News archive

February 2010

Sunday, 14 February 2010

Starling perched on wall

Finger on the pulse !

A quick call to Bird Line Wales late Saturday night showed that the Velvet Scoter flock was now off Pen-Sarn, a few miles along the coast from Llanfairfechan, and so we made the decision to go there instead. Risky, yes, but as we've said before 'fortune favours the bold' ! And what a change it turned out to be. We found many hundreds of Common Scoter offshore and with them at least 25 Velvet Scoter - their white wing flashes showing clearly in the mid morning sun. As the tide came in the birds got closer but unfortunately the swell increased making them more difficult to see. Large numbers of Great Crested Grebe and Red Throated Divers swam or flew around - with some of the former carrying out their courtship routines. After watching the end of the Pen-Sarn 5km run (the finishing line being close to where we had set up camp) we moved back along the coast to Gronant looking for an elusive Shore Lark that had been around for a few weeks. Sadly, and despite working very hard in the worsening weather, we came away with only a few Snipe and a lovely male Stonechat. We missed the Lark by seconds - apparently accidentally flushing the bird so that it flew past a very grateful birder ! Onwards and upwards, we raced along the road down the Conwy Valley to Llanbedr-y-Cennin for the Hawfinch. After a mishap of losing a few of the group on the way there, we all managed to catch up with a pair of Hawfinch high in a tree.

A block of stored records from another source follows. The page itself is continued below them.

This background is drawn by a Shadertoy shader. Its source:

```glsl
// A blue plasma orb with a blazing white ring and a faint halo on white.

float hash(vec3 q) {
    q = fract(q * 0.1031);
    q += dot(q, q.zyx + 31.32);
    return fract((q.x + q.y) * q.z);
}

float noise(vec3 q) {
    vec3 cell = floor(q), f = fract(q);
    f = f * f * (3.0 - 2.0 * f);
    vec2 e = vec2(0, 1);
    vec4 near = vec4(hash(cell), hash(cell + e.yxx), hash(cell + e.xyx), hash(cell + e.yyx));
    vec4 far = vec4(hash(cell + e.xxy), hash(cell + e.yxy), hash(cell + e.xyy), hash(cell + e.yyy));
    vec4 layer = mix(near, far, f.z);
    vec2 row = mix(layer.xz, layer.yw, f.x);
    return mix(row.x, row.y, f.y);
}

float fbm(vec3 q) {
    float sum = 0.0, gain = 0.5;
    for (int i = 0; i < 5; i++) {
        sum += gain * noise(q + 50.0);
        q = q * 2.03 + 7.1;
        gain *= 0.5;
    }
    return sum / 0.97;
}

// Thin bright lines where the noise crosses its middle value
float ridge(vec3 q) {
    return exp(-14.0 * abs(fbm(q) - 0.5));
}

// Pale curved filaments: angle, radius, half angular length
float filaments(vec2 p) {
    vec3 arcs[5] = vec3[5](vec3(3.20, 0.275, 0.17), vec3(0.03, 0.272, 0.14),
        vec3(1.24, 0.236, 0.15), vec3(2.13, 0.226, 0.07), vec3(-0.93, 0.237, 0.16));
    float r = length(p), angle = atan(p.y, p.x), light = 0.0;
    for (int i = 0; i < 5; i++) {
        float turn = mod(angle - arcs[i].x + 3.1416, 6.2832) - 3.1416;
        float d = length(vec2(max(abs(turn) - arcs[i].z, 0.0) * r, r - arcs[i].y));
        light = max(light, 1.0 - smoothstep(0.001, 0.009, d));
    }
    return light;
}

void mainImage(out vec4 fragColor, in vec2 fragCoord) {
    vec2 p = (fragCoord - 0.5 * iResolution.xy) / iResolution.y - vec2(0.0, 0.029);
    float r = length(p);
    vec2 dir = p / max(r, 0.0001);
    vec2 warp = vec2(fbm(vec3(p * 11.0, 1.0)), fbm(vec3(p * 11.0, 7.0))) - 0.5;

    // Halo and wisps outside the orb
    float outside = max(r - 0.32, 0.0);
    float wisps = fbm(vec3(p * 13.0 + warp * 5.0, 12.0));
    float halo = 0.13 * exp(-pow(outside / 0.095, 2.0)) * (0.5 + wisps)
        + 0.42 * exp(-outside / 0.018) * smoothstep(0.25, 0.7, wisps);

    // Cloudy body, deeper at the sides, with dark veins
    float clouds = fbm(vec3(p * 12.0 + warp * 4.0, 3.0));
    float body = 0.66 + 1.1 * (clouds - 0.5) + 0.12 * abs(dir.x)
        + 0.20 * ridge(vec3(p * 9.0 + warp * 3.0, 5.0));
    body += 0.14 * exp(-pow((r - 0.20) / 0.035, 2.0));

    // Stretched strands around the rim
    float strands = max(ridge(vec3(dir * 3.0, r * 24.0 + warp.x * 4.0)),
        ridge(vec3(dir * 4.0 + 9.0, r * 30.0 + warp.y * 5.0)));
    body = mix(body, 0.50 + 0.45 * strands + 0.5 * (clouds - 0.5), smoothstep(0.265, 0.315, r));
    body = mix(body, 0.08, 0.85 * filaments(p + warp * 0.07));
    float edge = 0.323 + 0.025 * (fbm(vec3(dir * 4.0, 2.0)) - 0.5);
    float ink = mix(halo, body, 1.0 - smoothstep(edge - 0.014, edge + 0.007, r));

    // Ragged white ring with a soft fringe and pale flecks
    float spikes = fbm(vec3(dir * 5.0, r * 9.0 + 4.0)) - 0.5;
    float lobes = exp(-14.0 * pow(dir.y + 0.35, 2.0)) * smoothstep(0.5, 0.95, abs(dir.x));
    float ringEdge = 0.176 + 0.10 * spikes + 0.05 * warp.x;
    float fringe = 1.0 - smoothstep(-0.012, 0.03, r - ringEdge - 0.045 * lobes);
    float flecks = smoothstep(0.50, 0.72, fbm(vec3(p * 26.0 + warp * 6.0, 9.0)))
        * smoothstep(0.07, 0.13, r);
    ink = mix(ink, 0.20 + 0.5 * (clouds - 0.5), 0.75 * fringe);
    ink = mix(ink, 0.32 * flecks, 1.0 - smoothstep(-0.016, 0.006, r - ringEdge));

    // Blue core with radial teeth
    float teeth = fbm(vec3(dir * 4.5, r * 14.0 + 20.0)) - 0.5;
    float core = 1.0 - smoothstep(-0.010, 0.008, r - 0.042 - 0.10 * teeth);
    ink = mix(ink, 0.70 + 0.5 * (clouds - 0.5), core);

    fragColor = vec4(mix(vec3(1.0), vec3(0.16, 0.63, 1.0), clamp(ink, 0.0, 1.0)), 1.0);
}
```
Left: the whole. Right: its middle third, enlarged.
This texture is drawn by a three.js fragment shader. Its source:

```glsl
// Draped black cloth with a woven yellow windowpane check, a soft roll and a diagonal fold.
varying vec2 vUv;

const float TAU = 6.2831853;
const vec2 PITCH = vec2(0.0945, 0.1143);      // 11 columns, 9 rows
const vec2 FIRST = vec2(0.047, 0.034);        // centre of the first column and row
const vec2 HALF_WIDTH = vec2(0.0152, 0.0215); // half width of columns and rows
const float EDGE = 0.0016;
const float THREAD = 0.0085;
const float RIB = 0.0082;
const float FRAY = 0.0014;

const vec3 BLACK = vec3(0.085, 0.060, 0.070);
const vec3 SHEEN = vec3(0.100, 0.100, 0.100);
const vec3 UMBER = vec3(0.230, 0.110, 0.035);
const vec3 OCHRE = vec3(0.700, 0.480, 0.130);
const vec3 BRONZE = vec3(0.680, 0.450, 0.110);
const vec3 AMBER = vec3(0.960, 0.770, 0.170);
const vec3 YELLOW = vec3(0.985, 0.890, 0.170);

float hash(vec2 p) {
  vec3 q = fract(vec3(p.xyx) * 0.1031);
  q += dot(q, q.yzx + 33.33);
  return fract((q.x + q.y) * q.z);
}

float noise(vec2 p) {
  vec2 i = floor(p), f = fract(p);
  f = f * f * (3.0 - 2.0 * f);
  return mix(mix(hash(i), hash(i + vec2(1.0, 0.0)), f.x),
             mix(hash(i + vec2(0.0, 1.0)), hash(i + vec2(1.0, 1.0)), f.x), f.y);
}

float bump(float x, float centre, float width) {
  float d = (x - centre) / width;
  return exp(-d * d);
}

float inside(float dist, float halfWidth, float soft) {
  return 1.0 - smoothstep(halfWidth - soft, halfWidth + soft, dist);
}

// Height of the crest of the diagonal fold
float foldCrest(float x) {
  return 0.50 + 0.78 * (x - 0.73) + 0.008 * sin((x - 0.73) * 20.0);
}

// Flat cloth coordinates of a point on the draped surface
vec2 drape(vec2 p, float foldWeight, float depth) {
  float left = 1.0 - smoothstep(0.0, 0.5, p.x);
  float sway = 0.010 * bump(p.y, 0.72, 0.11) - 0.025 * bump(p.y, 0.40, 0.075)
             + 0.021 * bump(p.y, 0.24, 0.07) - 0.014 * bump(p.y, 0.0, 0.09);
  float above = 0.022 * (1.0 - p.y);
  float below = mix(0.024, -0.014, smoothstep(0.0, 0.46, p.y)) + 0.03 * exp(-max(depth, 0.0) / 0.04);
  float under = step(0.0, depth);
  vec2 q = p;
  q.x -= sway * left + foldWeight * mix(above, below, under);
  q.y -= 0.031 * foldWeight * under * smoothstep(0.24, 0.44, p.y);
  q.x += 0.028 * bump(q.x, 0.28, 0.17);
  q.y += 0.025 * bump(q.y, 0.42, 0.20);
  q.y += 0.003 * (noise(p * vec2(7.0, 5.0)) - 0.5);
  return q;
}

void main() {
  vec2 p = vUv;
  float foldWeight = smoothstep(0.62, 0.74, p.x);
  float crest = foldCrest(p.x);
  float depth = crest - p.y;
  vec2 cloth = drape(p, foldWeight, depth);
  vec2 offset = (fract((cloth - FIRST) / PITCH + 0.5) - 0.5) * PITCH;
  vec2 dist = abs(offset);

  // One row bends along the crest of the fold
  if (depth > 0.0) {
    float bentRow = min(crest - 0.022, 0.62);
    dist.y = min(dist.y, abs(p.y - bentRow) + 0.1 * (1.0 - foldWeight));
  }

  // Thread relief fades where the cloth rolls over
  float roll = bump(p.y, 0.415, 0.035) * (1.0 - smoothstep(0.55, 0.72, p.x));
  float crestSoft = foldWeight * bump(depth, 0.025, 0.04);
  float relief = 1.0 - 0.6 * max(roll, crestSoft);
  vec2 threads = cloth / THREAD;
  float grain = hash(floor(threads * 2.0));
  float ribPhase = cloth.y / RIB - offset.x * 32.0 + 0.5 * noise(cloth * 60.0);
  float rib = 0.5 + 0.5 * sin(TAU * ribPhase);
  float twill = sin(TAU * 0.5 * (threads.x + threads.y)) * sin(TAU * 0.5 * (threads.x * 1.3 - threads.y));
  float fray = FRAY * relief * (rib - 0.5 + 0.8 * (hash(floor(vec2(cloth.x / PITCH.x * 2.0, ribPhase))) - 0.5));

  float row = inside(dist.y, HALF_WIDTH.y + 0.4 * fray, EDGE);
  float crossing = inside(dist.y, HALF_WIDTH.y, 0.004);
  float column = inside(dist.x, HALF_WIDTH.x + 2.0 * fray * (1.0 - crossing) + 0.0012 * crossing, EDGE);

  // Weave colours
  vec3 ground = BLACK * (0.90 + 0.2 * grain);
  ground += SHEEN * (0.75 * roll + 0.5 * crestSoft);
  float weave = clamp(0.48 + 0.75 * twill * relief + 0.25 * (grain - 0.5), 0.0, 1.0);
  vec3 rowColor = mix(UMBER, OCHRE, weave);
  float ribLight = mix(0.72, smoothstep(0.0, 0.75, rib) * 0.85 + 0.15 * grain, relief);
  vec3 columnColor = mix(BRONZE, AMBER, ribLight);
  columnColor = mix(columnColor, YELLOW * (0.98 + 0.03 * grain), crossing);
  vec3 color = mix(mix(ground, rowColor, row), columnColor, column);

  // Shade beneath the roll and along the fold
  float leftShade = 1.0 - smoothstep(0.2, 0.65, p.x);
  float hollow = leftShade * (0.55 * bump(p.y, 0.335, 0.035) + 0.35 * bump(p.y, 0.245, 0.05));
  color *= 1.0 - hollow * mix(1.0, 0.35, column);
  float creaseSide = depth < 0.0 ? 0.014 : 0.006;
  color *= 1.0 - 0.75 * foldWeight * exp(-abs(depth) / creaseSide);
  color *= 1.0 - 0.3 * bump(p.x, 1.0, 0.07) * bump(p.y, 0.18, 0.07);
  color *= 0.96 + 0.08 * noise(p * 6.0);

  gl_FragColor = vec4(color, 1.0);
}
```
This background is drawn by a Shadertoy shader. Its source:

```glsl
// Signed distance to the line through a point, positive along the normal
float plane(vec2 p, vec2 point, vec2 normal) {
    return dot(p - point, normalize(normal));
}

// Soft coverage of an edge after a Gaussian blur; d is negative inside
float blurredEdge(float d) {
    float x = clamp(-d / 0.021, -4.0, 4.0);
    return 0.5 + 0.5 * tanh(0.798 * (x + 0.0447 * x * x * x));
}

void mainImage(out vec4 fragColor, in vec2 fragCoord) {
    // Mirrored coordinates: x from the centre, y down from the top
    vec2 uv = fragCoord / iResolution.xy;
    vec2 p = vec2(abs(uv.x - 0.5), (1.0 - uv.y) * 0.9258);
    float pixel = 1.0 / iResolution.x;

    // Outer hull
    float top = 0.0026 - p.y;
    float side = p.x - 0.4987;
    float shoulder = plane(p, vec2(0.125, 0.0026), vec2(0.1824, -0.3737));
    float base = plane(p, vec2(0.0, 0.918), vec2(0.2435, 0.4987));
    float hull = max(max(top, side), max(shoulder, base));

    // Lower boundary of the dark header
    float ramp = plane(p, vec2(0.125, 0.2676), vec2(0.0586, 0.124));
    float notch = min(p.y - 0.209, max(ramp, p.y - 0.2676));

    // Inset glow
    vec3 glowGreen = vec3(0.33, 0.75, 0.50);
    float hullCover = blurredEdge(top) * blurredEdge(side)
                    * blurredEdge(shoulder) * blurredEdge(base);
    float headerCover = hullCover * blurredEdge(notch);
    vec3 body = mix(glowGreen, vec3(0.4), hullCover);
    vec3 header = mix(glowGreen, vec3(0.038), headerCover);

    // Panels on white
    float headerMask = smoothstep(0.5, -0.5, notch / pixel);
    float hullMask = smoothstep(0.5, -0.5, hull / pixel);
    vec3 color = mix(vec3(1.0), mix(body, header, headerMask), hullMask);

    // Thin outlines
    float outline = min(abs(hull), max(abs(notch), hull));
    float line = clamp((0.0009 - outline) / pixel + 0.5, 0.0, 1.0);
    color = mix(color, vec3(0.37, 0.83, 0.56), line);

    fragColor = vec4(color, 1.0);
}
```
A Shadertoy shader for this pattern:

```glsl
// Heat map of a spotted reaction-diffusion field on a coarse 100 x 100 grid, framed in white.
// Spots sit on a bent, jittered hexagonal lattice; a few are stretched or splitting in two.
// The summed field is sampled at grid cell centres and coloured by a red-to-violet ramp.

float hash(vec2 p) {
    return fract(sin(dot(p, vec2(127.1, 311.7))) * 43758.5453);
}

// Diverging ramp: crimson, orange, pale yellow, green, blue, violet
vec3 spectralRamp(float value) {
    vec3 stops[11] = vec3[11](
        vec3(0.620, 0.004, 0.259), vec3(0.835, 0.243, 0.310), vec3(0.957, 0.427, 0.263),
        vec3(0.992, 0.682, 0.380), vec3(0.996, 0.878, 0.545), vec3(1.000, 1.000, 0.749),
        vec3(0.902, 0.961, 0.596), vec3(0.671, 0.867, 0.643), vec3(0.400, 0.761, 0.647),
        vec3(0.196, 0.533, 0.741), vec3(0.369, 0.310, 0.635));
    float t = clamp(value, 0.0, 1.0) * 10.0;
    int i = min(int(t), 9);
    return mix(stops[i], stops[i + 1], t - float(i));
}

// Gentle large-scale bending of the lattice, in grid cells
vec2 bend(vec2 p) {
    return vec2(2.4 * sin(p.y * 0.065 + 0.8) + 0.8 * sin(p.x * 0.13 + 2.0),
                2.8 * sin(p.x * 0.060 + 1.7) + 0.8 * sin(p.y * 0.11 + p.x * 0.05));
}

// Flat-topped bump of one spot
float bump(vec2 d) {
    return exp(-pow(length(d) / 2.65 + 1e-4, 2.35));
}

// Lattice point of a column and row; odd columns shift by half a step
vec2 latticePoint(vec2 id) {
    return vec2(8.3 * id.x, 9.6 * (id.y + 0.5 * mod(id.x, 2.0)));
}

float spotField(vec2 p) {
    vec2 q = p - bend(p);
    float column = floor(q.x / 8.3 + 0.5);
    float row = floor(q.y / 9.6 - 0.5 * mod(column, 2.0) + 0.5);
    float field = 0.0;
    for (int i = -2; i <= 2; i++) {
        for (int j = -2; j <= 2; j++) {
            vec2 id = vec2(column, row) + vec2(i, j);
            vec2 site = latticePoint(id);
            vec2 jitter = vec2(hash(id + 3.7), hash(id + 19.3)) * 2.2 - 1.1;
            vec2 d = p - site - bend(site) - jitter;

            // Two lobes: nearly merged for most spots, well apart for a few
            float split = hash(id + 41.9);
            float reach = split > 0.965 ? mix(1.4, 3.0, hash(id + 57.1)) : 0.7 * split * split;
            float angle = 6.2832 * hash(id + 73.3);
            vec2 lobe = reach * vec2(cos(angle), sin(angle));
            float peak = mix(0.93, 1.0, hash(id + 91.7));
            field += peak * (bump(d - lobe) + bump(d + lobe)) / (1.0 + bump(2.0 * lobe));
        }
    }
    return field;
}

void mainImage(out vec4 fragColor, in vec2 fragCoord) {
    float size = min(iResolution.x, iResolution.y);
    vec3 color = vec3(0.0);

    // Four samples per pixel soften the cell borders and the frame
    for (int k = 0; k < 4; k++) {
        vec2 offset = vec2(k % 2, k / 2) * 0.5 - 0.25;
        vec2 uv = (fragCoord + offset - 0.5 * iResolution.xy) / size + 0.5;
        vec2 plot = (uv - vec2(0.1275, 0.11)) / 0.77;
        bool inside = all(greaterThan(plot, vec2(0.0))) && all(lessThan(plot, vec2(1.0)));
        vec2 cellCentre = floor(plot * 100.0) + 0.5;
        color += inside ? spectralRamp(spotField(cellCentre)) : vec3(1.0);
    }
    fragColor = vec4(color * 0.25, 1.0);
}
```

Absolutely superb views we gained as the birds stayed around for around 10 minutes and, on occasions, the weather even behaved a bathed them in good light for a minute or two. The head markings and bill could be easily seen and all agreed it was the best views of Hawfinch that they had had. With spirits lifted we decided to call into the Conwy RSPB reserve for a celebratory cup of tea and a quick look at the hides. Teal, Pochard and Gadwall added to the tally of ducks but the best was to come from a 'common' bird - the Starling. A huge flock arrived over the reserve - wheeling across the sky in a fantastic display of aerial acrobatics. More and more birds joined the flock until they suddenly split apart as a Peregrine swooped in for the kill. The scare over the flock returned only to be startled again but this time by a Sparrowhawk. At last the danger was over and the Starlings plunged into the reedbed to roost overnight. OK, the flock may have been only a few hundred birds - small compared to the thousands found in roosting flocks down south - but it was 'our' flock and we all went home with a little bit of our wonderful wildlife.